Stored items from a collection
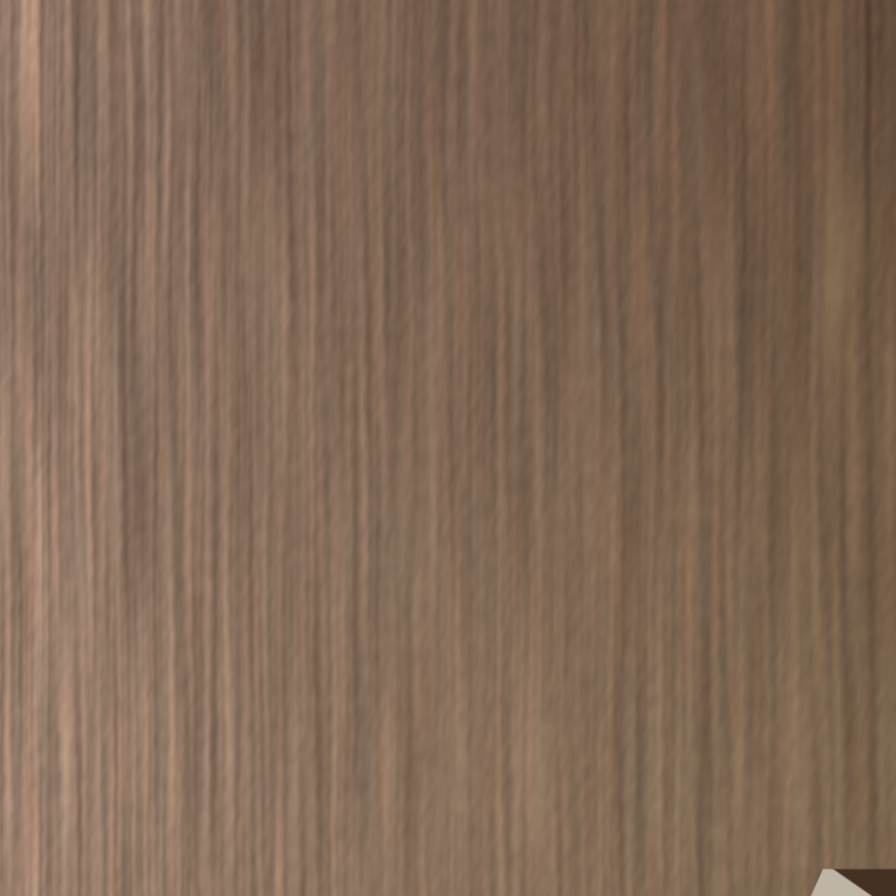
This texture is drawn by a WebGL 1 fragment shader. Its source:

```glsl
precision highp float;
// Brushed brown wood veneer with fine upright grain, lit from the left.
// Stretched gradient noise makes the streaks over a four-corner colour blend;
// a pale flame, a dark seam and a small bevelled corner finish the right side.

uniform vec2 u_resolution;

float hash(vec2 p) {
  vec3 q = fract(p.xyx * vec3(0.1031, 0.1030, 0.0973));
  q += dot(q, q.yzx + 33.33);
  return fract((q.x + q.y) * q.z);
}

// Dot product of a random unit gradient at a lattice corner with the offset
float corner(vec2 cell, vec2 offset) {
  float angle = 6.2832 * hash(cell + 17.0);
  return dot(vec2(cos(angle), sin(angle)), offset);
}

float gradientNoise(vec2 p) {
  vec2 i = floor(p), f = p - i;
  vec2 s = f * f * f * (f * (f * 6.0 - 15.0) + 10.0);
  float low = mix(corner(i, f), corner(i + vec2(1, 0), f - vec2(1, 0)), s.x);
  float high = mix(corner(i + vec2(0, 1), f - vec2(0, 1)),
                   corner(i + vec2(1, 1), f - vec2(1, 1)), s.x);
  return mix(low, high, s.y);
}

// Relative brightness of the grain, finer and stronger toward the left
float grain(vec2 p) {
  float x = p.x * (1.25 - 0.25 * p.x) + 0.004 * gradientNoise(p * vec2(5.0, 4.0));
  // Ragged edges: each streak wavers slightly along its length
  x += 0.0016 * gradientNoise(vec2(p.x * 60.0, p.y * 34.0));
  float streaks = 0.07 * gradientNoise(vec2(x * 26.0, p.y * 1.3 + 3.0))
                + 0.17 * gradientNoise(vec2(x * 78.0 + 9.0, p.y * 2.6))
                + 0.17 * gradientNoise(vec2(x * 128.0 + 31.0, p.y * 3.6));
  // Short slanted pores break up the long streaks
  float pores = gradientNoise(vec2((p.x - 0.3 * p.y) * 100.0, p.y * 36.0))
              + 0.8 * gradientNoise(vec2((p.x - 0.15 * p.y) * 170.0, p.y * 62.0 + 7.0));
  return streaks * mix(1.4, 0.9, smoothstep(0.0, 0.5, p.x)) + 0.062 * pores;
}

// Soft vertical band around a centre line
float band(float x, float centre, float width) {
  float d = (x - centre) / width;
  return exp(-d * d);
}

void main() {
  vec2 p = gl_FragCoord.xy / u_resolution;

  // Light falls off to the upper right and turns from rose to olive brown
  vec3 bottom = mix(vec3(0.590, 0.483, 0.415), vec3(0.480, 0.395, 0.305), p.x);
  vec3 top = mix(vec3(0.545, 0.445, 0.382), vec3(0.405, 0.310, 0.240), p.x);
  vec3 wood = mix(bottom, top, smoothstep(0.0, 1.0, p.y));
  wood *= 1.0 + 0.12 * band(p.x, 0.035, 0.012);

  float tone = grain(p);
  wood *= 1.0 + tone * vec3(1.0, 1.03, 1.05);

  // Cool and warm drift between neighbouring streaks
  float tint = gradientNoise(vec2(p.x * 75.0 + 5.0, p.y * 4.0 + 8.0));
  wood += 0.018 * tint * vec3(1.0, -0.2, -0.5);

  // Pale flame figure, and its fainter tail lower down
  float sway = 0.012 * gradientNoise(vec2(3.5, p.y * 7.0));
  float flame = band(p.x, 0.938 + sway, 0.018) * band(p.y, 0.71, 0.12);
  float tail = band(p.x, 0.893 + sway, 0.010) * band(p.y, 0.38, 0.13);
  vec3 pale = vec3(0.525, 0.430, 0.325) * (1.0 + 0.5 * tone);
  wood = mix(wood, pale, 0.85 * flame + 0.6 * tail);

  // Dark seam beside the flame
  float seam = band(p.x, 0.968 + 0.3 * sway, 0.005) * smoothstep(0.45, 0.9, p.y);
  wood *= 1.0 - 0.2 * seam;

  // Bevelled corner: pale rim around a dark recess
  float body = min(0.030 - p.y, (p.x - 0.905) - 0.45 * p.y);
  float recess = (p.x - 0.930) * 0.57 + (p.y - 0.030) * 0.82;
  vec3 bevel = mix(vec3(0.75, 0.71, 0.65), vec3(0.27, 0.19, 0.14),
                   smoothstep(-0.0015, 0.0015, recess));
  vec3 colour = mix(wood, bevel, smoothstep(-0.0015, 0.0015, body));

  gl_FragColor = vec4(colour, 1.0);
}
```
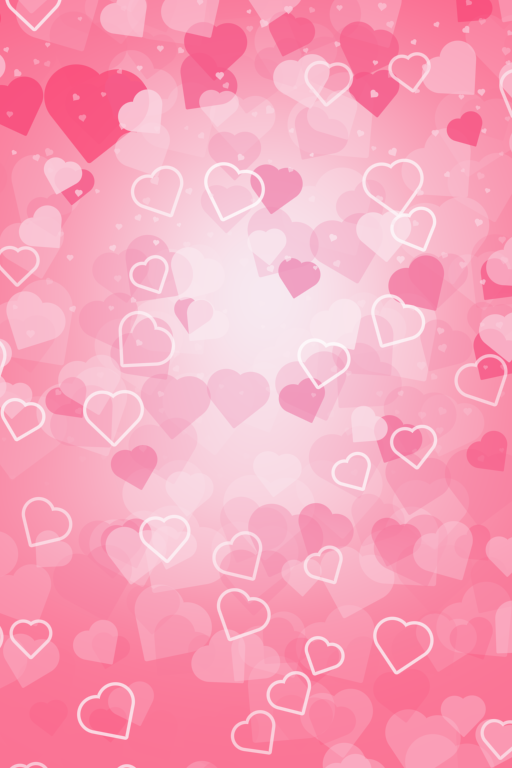
A WebGL 1 fragment shader for this background:

```glsl
precision highp float;
uniform vec2 u_resolution;

#define GLOW_CENTER vec2(0.52, 0.93)
#define GLOW_RADIUS vec2(0.50, 0.57)
#define ROSE vec3(0.98, 0.45, 0.58)
#define MIST vec3(0.97, 0.91, 0.94)
#define DEEP vec3(0.98, 0.26, 0.45)
#define ORCHID vec3(0.93, 0.56, 0.72)
#define BLUSH vec3(0.98, 0.76, 0.83)
#define PEARL vec3(0.98, 0.93, 0.95)
#define LINE_WIDTH 0.0032
#define MAX_TILT 0.75

vec3 hash3(vec2 cell, float seed) {
  vec3 q = vec3(dot(cell, vec2(127.1, 311.7)),
                dot(cell, vec2(269.5, 183.3)),
                dot(cell, vec2(419.2, 371.9)));
  return fract(sin(q + seed * 17.17) * 43758.5);
}

// Brightness of the central light and the faint pool below it
float glow(vec2 p) {
  vec2 d = (p - GLOW_CENTER) / GLOW_RADIUS;
  vec2 e = (p - vec2(0.42, 0.50)) / vec2(0.48, 0.20);
  return min(exp(-1.5 * dot(d, d)) + 0.30 * exp(-dot(e, e)), 1.0);
}

// Signed distance to a softly rounded heart of half width 1
float heart(vec2 p) {
  p = vec2(abs(p.x), p.y + 0.86) * 0.64;
  float d;
  if (p.x + p.y > 1.0) {
    d = length(p - vec2(0.25, 0.75)) - 0.3536;
  } else {
    vec2 a = p - vec2(0.0, 1.0);
    vec2 b = p - 0.5 * max(p.x + p.y, 0.0);
    d = sqrt(min(dot(a, a), dot(b, b))) * sign(p.x - p.y);
  }
  return (d - 0.035) / 0.64;
}

float heartAt(vec2 p, vec2 center, float size, float angle) {
  float c = cos(angle), s = sin(angle);
  return heart(mat2(c, -s, s, c) * (p - center) / size) * size;
}

float fill(float d) {
  float px = 0.8 / u_resolution.x;
  return 1.0 - smoothstep(-px, px, d);
}

// One heart per jittered cell, tinted by the light at its center
vec3 scatter(vec3 color, vec2 p, float cell, vec2 sizes, float chance,
             float seed, vec3 edgeTint, vec3 glowTint, vec2 alphas, float outline) {
  vec2 home = floor(p / cell);
  for (int j = -1; j <= 1; j++) {
    for (int i = -1; i <= 1; i++) {
      vec2 id = home + vec2(float(i), float(j));
      vec3 place = hash3(id, seed);
      vec3 look = hash3(id, seed + 5.3);
      vec2 center = (id + 0.15 + 0.7 * place.xy) * cell;
      float size = mix(sizes.x, sizes.y, look.x);
      float tilt = (place.z * 2.0 - 1.0) * MAX_TILT;
      float d = heartAt(p, center, size, tilt);
      d = mix(d, abs(d) - LINE_WIDTH, outline);
      vec3 tint = mix(edgeTint, glowTint, glow(center));
      float alpha = mix(alphas.x, alphas.y, look.y) * step(look.z, chance);
      color = mix(color, tint, fill(d) * alpha);
    }
  }
  return color;
}

void main() {
  vec2 p = gl_FragCoord.xy / u_resolution.x;
  float light = glow(p);
  float upper = smoothstep(0.38, 0.62, p.y);

  // Light falling off to rose borders
  vec3 color = mix(ROSE, MIST, light);
  color = mix(color, DEEP, 0.35 * smoothstep(1.25, 1.6, p.y) * (1.0 - light));

  // Broad translucent hearts
  color = scatter(color, p, 0.15, vec2(0.060, 0.095), 0.75, 1.0,
                  BLUSH, PEARL, vec2(0.15, 0.40), 0.0);
  color = scatter(color, p, 0.13, vec2(0.045, 0.080), 0.65, 2.0,
                  ROSE, ORCHID, vec2(0.15, 0.40), 0.0);

  // Large deep heart in the upper left
  color = mix(color, DEEP, 0.72 * fill(heartAt(p, vec2(0.185, 1.275), 0.103, -0.12)));

  // Vivid hearts, fainter toward the bottom
  color = scatter(color, p, 0.17, vec2(0.036, 0.062), 0.50, 3.0,
                  DEEP, ORCHID, vec2(0.50, 0.90) * mix(0.30, 1.0, upper), 0.0);

  // Pale hearts
  color = scatter(color, p, 0.155, vec2(0.038, 0.062), 0.55, 4.0,
                  BLUSH, PEARL, vec2(0.40, 0.85) * mix(0.65, 1.0, upper), 0.0);

  // Outlined hearts
  color = scatter(color, p, 0.18, vec2(0.036, 0.060), 0.58, 6.0,
                  PEARL, vec3(1.0), vec2(0.60, 0.85), 1.0);

  // Tiny confetti, mostly in the upper half
  color = scatter(color, p, 0.042, vec2(0.004, 0.009), 0.38, 7.0,
                  BLUSH, PEARL, vec2(0.30, 0.80) * smoothstep(0.45, 1.05, p.y), 0.0);

  gl_FragColor = vec4(color, 1.0);
}
```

Work item: Scan the lines above for "upper", then copy every one that has it.

Your response:
  // Light falls off to the upper right and turns from rose to olive brown
  float upper = smoothstep(0.38, 0.62, p.y);
  // Large deep heart in the upper left
                  DEEP, ORCHID, vec2(0.50, 0.90) * mix(0.30, 1.0, upper), 0.0);
                  BLUSH, PEARL, vec2(0.40, 0.85) * mix(0.65, 1.0, upper), 0.0);
  // Tiny confetti, mostly in the upper half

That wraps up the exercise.